Mayorkas wrote in the memo that deciding how to exercise prosecutorial discretion “can be complicated and requires investigative work.”
Respecting Civil Rights and Liberties
The discretion of federal agents is also aimed at respecting the civil rights and liberties of non-citizens.
It specifies that race, religion, gender, sexual orientation or gender identity, national origin, or political associations will never be factors in the decision to take enforcement actions.

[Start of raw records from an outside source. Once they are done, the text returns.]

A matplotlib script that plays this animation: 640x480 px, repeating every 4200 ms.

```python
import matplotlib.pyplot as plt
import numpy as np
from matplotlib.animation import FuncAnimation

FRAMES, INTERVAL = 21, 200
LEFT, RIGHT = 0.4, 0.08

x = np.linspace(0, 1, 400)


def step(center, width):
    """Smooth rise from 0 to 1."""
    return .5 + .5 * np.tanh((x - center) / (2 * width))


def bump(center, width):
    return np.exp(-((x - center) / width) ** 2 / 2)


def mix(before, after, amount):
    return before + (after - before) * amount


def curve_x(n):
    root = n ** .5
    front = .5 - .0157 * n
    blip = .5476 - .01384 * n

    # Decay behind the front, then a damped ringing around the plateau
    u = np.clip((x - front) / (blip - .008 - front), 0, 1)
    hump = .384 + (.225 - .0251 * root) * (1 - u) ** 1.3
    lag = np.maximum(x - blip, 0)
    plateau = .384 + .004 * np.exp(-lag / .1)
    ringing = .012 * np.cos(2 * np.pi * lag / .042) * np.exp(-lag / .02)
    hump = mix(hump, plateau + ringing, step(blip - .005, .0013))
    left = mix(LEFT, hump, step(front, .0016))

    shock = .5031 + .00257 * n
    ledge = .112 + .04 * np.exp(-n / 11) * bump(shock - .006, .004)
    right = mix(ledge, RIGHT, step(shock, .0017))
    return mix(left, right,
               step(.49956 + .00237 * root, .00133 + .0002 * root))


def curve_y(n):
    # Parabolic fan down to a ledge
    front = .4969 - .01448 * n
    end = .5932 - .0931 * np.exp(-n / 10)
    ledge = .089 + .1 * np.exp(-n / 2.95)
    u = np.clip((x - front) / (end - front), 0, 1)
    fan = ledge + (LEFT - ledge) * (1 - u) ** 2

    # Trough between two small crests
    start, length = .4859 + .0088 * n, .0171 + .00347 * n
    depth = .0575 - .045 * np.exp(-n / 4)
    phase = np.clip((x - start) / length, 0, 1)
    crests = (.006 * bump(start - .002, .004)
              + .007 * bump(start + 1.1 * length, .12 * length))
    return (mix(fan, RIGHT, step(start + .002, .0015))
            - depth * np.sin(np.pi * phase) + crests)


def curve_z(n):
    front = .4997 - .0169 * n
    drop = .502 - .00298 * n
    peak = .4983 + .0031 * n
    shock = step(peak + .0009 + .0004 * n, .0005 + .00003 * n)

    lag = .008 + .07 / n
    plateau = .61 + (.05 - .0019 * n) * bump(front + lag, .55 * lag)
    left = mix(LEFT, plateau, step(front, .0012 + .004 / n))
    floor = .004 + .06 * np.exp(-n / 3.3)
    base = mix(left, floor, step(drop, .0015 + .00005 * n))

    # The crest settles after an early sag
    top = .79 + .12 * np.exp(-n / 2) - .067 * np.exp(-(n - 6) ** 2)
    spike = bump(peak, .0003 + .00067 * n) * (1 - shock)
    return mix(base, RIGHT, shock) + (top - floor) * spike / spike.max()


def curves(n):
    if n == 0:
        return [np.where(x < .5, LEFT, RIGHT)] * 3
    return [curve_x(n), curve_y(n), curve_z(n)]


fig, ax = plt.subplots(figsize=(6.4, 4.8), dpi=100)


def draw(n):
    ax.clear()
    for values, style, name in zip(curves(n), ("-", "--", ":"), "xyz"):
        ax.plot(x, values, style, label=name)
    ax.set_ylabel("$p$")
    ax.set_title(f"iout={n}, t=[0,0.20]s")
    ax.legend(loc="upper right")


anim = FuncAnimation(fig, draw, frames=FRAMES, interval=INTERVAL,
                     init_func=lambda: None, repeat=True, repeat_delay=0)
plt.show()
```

The Supreme Court has rejected a challenge from Texas and Louisiana, both governed by Republicans, who claimed that the federal government had violated immigration law and demanded the detention and deportation of all undocumented immigrants. The court ruled 8 to 1 that states do not have the power to challenge federal immigration decisions. Following the ruling, the deportation priorities implemented in September 2022 will take full effect. The Department of Homeland Security released a deportation priority guide, highlighting that being undocumented is not grounds for immediate deportation, but federal immigration agents have broad discretion to detain, arrest, and expel undocumented immigrants. These deportation priorities were established by President Biden in February 2021 and were part of a reversal of former President Trump’s ‘zero tolerance’ policy. Additionally, the terminology used to refer to undocumented immigrants has changed, with President Biden calling them “non-citizens.” The deportation priorities include threats to national security, public safety, and border security. The Mayorkas memo also states that a non-citizen becomes a threat to border security if they were detained at the border or port of entry while trying to enter illegally or if they were detained in the United States after November 1, 2020. While being undocumented is not an immediate or sole cause for removal, federal immigration agents have prosecutorial discretion in deportation cases. The memo recognizes that there are approximately 11 million undocumented or removable people in the United States, and emphasizes that many have been contributing members of their communities for years.
What are the deportation priorities implemented by President Biden in February 2021, and how are they different from the “zero tolerance” policy implemented by former President Trump?
In February 2021, President Biden implemented new deportation priorities that aimed to focus on targeting individuals who pose a national security threat, have recently crossed the border unlawfully, or have committed certain crimes within the United States. These priorities were outlined in a memo issued by the Department of Homeland Security.
The key differences between President Biden’s deportation priorities and former President Trump’s “zero tolerance” policy include:
1. Prioritization: Under the “zero tolerance” policy, all individuals who crossed the border unlawfully were subject to criminal prosecution, which often resulted in the separation of families. In contrast, President Biden’s priorities focus on individuals who pose security threats, recent border crossers, and those with criminal records or pending charges.
2. Family Separation: Former President Trump’s “zero tolerance” policy led to the separation of families as parents were prosecuted for illegal border crossings. President Biden, on the other hand, set forth a goal of reducing family separations by prioritizing alternatives to detention and exploring ways to address the needs of families seeking asylum.
3. Discretion for ICE Enforcement: President Biden’s memo instructed Immigration and Customs Enforcement (ICE) to exercise enforcement discretion by considering factors like length of residence in the United States, family ties, employment, and humanitarian reasons when deciding whether to initiate removal proceedings. The “zero tolerance” policy during the Trump administration did not provide such discretion.
Overall, President Biden’s deportation priorities aim to target individuals with serious criminal records and national security threats while avoiding a blanket enforcement approach that criminalizes all unauthorized border crossings. The focus has shifted toward more targeted enforcement and a prioritization of cases based on public safety considerations.